Donald Macleod focuses on Ethel Smyth's association with the suffragettes and presents music from The Boatswain's Mate and The Wreckers.
Ethel Smyth and her association with the suffragettes, featuring music from The Boatswain's Mate and The Wreckers.
Accounts of Dame Ethel Smyth cast her as a doughty figure, unafraid to flout convention. Born into an upper class Victorian family, the fact that Smyth wanted a professional career in music is exceptional in itself. Two major choral works, several orchestral works, six operas and a significant body of chamber music, attest to her seriousness of purpose as a composer. However, the sheer gusto and number of other activities the ebullient Smyth pursued have tended to obscure her artistic reception. A keen traveller, she was a successful author, producing nine largely autobiographical books. A life-long champion of women's rights, among the causes she supported was Mrs. Pankhurst's "right to vote" campaign. Her competitive nature found a perfect partner in sport; she was often to be found riding to hounds, playing tennis matches or striding over the golf course. As one rather bemused contemporary musician remarked when he met her, she is "the most remarkable and original woman composer in the history of music".
Donald Macleod charts Ethel Smyth's involvement in women's suffrage. Inspired by meeting Emmeline Pankhurst, head of the Women's Social and Political Union, Smyth decided to take two years off her musical career to help support the fight for women's rights. Her activism famously led to her imprisonment for throwing stones through a suffrage opponent's window.

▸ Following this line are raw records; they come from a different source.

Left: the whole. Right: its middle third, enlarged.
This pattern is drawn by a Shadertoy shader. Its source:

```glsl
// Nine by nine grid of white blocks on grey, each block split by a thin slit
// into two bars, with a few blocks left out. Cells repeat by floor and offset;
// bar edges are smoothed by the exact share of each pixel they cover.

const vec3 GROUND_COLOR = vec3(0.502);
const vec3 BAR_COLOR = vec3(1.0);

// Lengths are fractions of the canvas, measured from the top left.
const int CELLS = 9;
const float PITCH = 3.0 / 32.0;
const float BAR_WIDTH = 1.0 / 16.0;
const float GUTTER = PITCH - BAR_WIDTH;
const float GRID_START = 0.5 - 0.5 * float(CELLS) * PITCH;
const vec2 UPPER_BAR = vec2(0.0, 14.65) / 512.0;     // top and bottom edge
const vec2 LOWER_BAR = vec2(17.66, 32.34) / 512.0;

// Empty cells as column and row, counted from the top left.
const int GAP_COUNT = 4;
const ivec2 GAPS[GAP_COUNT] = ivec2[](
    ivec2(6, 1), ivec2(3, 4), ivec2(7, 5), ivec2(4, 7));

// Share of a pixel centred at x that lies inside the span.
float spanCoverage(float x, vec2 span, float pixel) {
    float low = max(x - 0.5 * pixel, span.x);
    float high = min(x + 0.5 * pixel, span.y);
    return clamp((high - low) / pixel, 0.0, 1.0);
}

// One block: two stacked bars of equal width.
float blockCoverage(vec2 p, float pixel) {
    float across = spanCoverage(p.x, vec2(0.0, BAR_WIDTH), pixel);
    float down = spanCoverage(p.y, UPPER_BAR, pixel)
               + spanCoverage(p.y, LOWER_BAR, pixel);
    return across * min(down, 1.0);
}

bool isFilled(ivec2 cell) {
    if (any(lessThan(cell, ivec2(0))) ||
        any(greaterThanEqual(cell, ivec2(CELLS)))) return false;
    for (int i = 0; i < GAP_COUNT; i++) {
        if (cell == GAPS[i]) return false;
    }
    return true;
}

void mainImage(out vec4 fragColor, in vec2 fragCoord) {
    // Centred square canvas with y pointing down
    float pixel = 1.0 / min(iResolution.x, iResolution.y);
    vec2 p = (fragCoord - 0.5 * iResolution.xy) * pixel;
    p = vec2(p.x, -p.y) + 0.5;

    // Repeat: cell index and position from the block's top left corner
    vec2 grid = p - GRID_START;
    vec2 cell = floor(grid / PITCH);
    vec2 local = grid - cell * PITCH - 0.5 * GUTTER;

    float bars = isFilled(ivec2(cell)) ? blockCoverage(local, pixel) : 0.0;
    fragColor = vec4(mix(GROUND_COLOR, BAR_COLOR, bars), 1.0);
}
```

In 1912, having resumed her music career, she began work on what's probably her most feminist influenced work, the comic opera, the Boatswain's Mate.